■ **Exercise input**
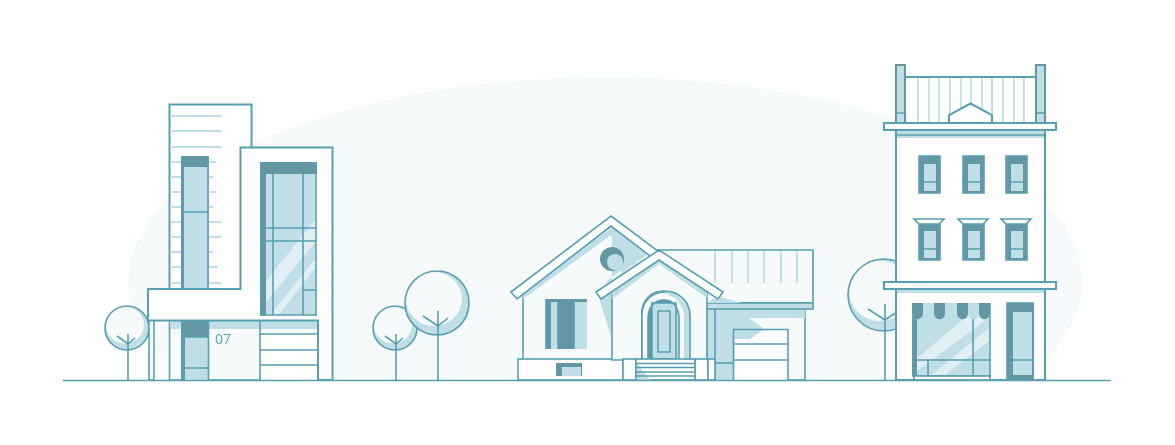
<!DOCTYPE html>
<html lang="en">
<head>
<meta charset="utf-8">
<title>Street with three buildings</title>
<style>
:root {
  --paper: #ffffff;
  --mist: #f6fafb;
  --line: #58a0b1;
  --dark: #6297a3;
  --tint: #c0dee5;
  --shine: #e0eff3;
}
html, body { margin: 0; background: var(--paper); overflow: hidden; }
svg { display: block; width: 1175px; height: 445px; }
.outline { fill: none; stroke: var(--line); stroke-width: 1.6; }
.wall { fill: var(--paper); stroke: var(--line); stroke-width: 2; }
.thin { stroke-width: 1.6; }
.misty { fill: var(--mist); stroke: var(--line); stroke-width: 1.6; }
.glass { fill: var(--tint); stroke: var(--line); stroke-width: 1.6; }
.tint { fill: var(--tint); }
.dark { fill: var(--dark); }
.shine { fill: var(--shine); }
.hatch { fill: none; stroke: var(--tint); stroke-width: 1.8; }
.number { font: 14px "Open Sans", "Noto Sans", sans-serif; fill: var(--line); }
</style>
</head>
<body>
<svg viewBox="0 0 1175 445" role="img" aria-label="A modern house, a cottage with a garage and a town house with a shop on one street">
  <defs>
    <clipPath id="above-ground"><rect width="1175" height="380"/></clipPath>
    <clipPath id="tower-glass"><rect x="265" y="174" width="51" height="141"/></clipPath>
    <clipPath id="shop-glass"><rect x="916" y="304" width="73" height="72"/></clipPath>
    <g id="tree-small">
      <circle class="tint" r="22"/>
      <ellipse cx="-2" cy="-3" rx="19" ry="18.5" fill="var(--mist)"/>
      <circle class="outline" r="22"/>
      <path class="outline" d="M1 52V6M-10 8L1 16L8 10"/>
    </g>
    <g id="tree-large">
      <circle class="tint" r="32"/>
      <ellipse cx="-3" cy="-4" rx="28" ry="27" fill="var(--mist)"/>
      <circle class="outline" r="32"/>
      <path class="outline" d="M1 77V8M-14 13L1 23L11 15"/>
    </g>
    <g id="upper-window">
      <rect class="dark" width="21" height="37"/>
      <rect class="tint" x="5" y="8" width="12" height="27"/>
      <path class="outline" d="M4 26H18M0 0H21V37H0Z"/>
    </g>
    <g id="hood-window">
      <use href="#upper-window" y="4"/>
      <path class="wall thin" d="M-5 0H25L20 5H0Z"/>
    </g>
  </defs>

  <ellipse id="backdrop" cx="605" cy="282" rx="477" ry="205" fill="var(--mist)" clip-path="url(#above-ground)"/>

  <g id="trees">
    <use href="#tree-small" x="127" y="328"/>
    <use href="#tree-small" x="395" y="328"/>
    <use href="#tree-large" x="437" y="303"/>
    <circle class="tint" cx="884" cy="295" r="36"/>
    <ellipse cx="880" cy="291" rx="31" ry="30" fill="var(--mist)"/>
    <circle class="outline" cx="884" cy="295" r="36"/>
    <path class="outline" d="M885 380V304M868 309L885 320L897 312"/>
  </g>

  <g id="modern-house">
    <rect class="wall" x="169.5" y="104.500" width="82" height="190"/>
    <path class="hatch" d="M170 116H221M170 131H221M170 147H221M170 162H216M170 177H213M170 192H216M170 207H213M170 222H221M170 237H221M170 252H213M170 267H218M170 283H221"/>
    <g id="stair-window">
      <rect class="tint" x="182" y="156" width="27" height="133"/>
      <path class="dark" d="M181 156H209V167H184V289H181Z"/>
      <path class="outline" d="M183 212H208M182 156V289M208 156V289"/>
    </g>
    <rect class="misty" x="149" y="320" width="5" height="60"/>
    <path class="misty" d="M169.500 320H318V380H169.500Z"/>
    <path class="tint" d="M170 321H318V329H170Z"/>
    <rect class="tint" x="182" y="321" width="27" height="59"/>
    <path class="dark" d="M181 321H209V337H185V380H181Z"/>
    <path class="outline" d="M183 337H208M183 368H208M182 321V380M208.500 321V380"/>
    <text class="number" x="215" y="344">07</text>
    <rect x="260" y="334" width="58" height="46" fill="var(--paper)"/>
    <path class="outline" d="M260 321V380M260 334H318M260 350H318M260 365H318"/>
    <path class="wall" d="M148 289H240.500V147.500H332.500V380H318V320.500H148Z"/>
    <g id="tall-window">
      <rect class="tint" x="261" y="163" width="55" height="152"/>
      <g clip-path="url(#tower-glass)">
        <path class="shine" d="M265 282L316 219V241L265 304ZM270 315L316 258V267L279 315Z"/>
      </g>
      <path class="dark" d="M260 162H317V174H266V316H260Z"/>
      <path class="outline" d="M273 174V315M303 174V315M266 228H316M266 241H316M303 290H316M261 163H316V315H261Z"/>
    </g>
  </g>

  <g id="cottage">
    <g id="garage-wing">
      <path class="misty" d="M640 250H813V303H700Z"/>
      <path class="hatch" d="M715 251V283M732 251V283M748 251V283M764 251V283M781 251V283M797 251V283"/>
      <rect class="misty" x="707" y="309" width="98" height="71"/>
      <path class="tint" d="M708 309H805V318H749L763 328L749 339H733V380H708Z"/>
      <rect class="glass" x="700" y="303" width="113" height="6"/>
      <path class="tint" d="M717 296L741 303H707Z"/>
      <path class="outline" d="M715 309V380M716 363H733"/>
      <rect x="733" y="330" width="55" height="50" fill="var(--paper)"/>
      <path class="tint" d="M733 330H763L750 339H733Z"/>
      <path class="outline" d="M733.500 380V329.500H788V380M733 344H788M733 360H788"/>
    </g>
    <path class="misty" d="M523 290L611 226L690 285V360H523Z"/>
    <path class="tint" d="M523 291L611 228L645 252L607 281V290L612 340L600 300L596 291L612 280V240L611 235L523 299Z"/>
    <path class="tint" d="M611 227L648 254L597 292L612 338V360H622V275Z"/>
    <circle class="dark" cx="612" cy="259" r="12"/>
    <circle class="tint" cx="615" cy="262" r="8"/>
    <path class="wall thin" d="M511 292L611 216L690 275L684 282L611 226L517 299Z"/>
    <g id="cottage-window">
      <rect class="tint" x="546" y="299" width="41" height="50"/>
      <path class="dark" d="M546 299H587V302H551V349H546ZM558 299H574V349H558Z"/>
      <path class="outline" d="M546 299V349M558 302V349M574 302V349"/>
    </g>
    <rect class="wall thin" x="518" y="359" width="105" height="21"/>
    <rect class="dark" x="556" y="363" width="26" height="13"/>
    <rect class="tint" x="562" y="367" width="19" height="9"/>
    <g id="porch">
      <path class="misty" d="M612 290L659 257L707 292V360H612Z"/>
      <path class="tint" d="M612 289L659 255L707 290V298L659 264L612 299Z"/>
      <path class="tint" d="M642 360V313C643 298 653 291 664 291C679 291 690 302 690 316V360Z"/>
      <path class="outline" d="M642 359V313C642 300 651 291 664 291C680 291 690 302 690 316V359"/>
      <path fill="var(--mist)" d="M642 359V315C642 301 650 293 661 293C673 294 682 302 684 315V359Z"/>
      <path class="outline" d="M642 359V315C642 301 652 292 665 292"/>
      <path class="tint" d="M648 359V319C648 307 655 300 665 300C674 301 679 308 679 319V359Z"/>
      <path class="dark" d="M648 359V319C648 307 655 300 665 300C672 300 676 304 677 309C668 302 654 306 653 319V359Z"/>
      <path class="glass" d="M652 303H676V359H652Z"/>
      <path class="outline" d="M648 359V319C648 306 655 300 664 300C673 300 679 307 679 319V359M658 311H670V352H658Z"/>
      <path class="wall thin" d="M596 292L659 250L723 292L718 299L659 260L601 299Z"/>
    </g>
    <g id="steps">
      <rect class="wall thin" x="623" y="359" width="13" height="21"/>
      <rect class="wall thin" x="695" y="359" width="13" height="21"/>
      <rect class="wall thin" x="708" y="359" width="7" height="21"/>
      <rect class="wall thin" x="636" y="359" width="59" height="21"/>
      <path class="tint" d="M637 363L650 380H637Z"/>
      <path class="outline" d="M636 363.500H695M636 367.500H695M636 372H695M636 376H695"/>
    </g>
  </g>

  <g id="town-house">
    <rect class="wall" x="896" y="77" width="149" height="303"/>
    <path class="hatch" d="M918 78V123M929 78V123M939 78V123M950 78V123M961 78V123M971 78V123M982 78V123M992 78V123M1003 78V123M1014 78V123M1024 78V123"/>
    <path class="wall" d="M949 123V115L970.500 103.500L992 115V123Z"/>
    <g id="chimneys">
      <rect class="glass" x="896" y="65" width="9" height="58"/>
      <rect class="glass" x="1036" y="65" width="9" height="58"/>
      <path class="outline" d="M896 113H905M1036 113H1045"/>
      <path fill="none" stroke="var(--dark)" stroke-width="2" d="M896 123V65H905V123M1036 123V65H1045V123"/>
    </g>
    <rect class="tint" x="897" y="130" width="147" height="8"/>
    <path class="outline" d="M896 135H1045"/>
    <rect class="wall" x="884" y="123" width="172" height="7"/>
    <use href="#upper-window" x="919" y="156"/>
    <use href="#upper-window" x="963" y="156"/>
    <use href="#upper-window" x="1006" y="156"/>
    <use href="#hood-window" x="919" y="219"/>
    <use href="#hood-window" x="963" y="219"/>
    <use href="#hood-window" x="1006" y="219"/>
    <rect class="tint" x="897" y="289" width="147" height="4"/>
    <rect class="wall" x="884" y="282" width="172" height="7"/>
    <g id="shop-front">
      <rect class="tint" x="912" y="303" width="78" height="73"/>
      <g clip-path="url(#shop-glass)">
        <path class="shine" d="M916 359L973 311H989V318L916 372ZM930 376L989 328V341L944 376Z"/>
      </g>
      <path class="outline" d="M917 360H989M928 360V376M973 318V376"/>
      <path class="dark" d="M912 303H917V376H912Z"/>
      <rect class="outline" x="913" y="304" width="77" height="72"/>
      <path class="tint" d="M912 303H990V314C989 321 980 321 979 314C978 321 969 321 968 314C967 321 958 321 957 314C956 321 946 321 945 314C944 321 935 321 934 314C933 321 924 321 923 314C922 321 913 321 912 314Z"/>
      <path class="dark" d="M912 303H923V314C922 321 913 321 912 314ZM934 303H945V314C944 321 935 321 934 314ZM957 303H968V314C967 321 958 321 957 314ZM979 303H990V314C989 321 980 321 979 314Z"/>
      <rect class="wall thin" x="914" y="376" width="76" height="4"/>
    </g>
    <g id="shop-door">
      <rect class="dark" x="1007" y="303" width="27" height="77"/>
      <rect class="tint" x="1013" y="312" width="19" height="63"/>
      <path class="outline" d="M1013 360H1033M1007 303H1033V380H1007Z"/>
    </g>
  </g>

  <line id="ground" class="outline" x1="63" y1="380.500" x2="1111" y2="380.500"/>
</svg>
</body>
</html>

■ **Exercise details**
Each line of the entries above that includes the string "glass" should be copied out.

■ **Your response**
.glass { fill: var(--tint); stroke: var(--line); stroke-width: 1.6; }
    <clipPath id="tower-glass"><rect x="265" y="174" width="51" height="141"/></clipPath>
    <clipPath id="shop-glass"><rect x="916" y="304" width="73" height="72"/></clipPath>
      <g clip-path="url(#tower-glass)">
      <rect class="glass" x="700" y="303" width="113" height="6"/>
      <path class="glass" d="M652 303H676V359H652Z"/>
      <rect class="glass" x="896" y="65" width="9" height="58"/>
      <rect class="glass" x="1036" y="65" width="9" height="58"/>
      <g clip-path="url(#shop-glass)">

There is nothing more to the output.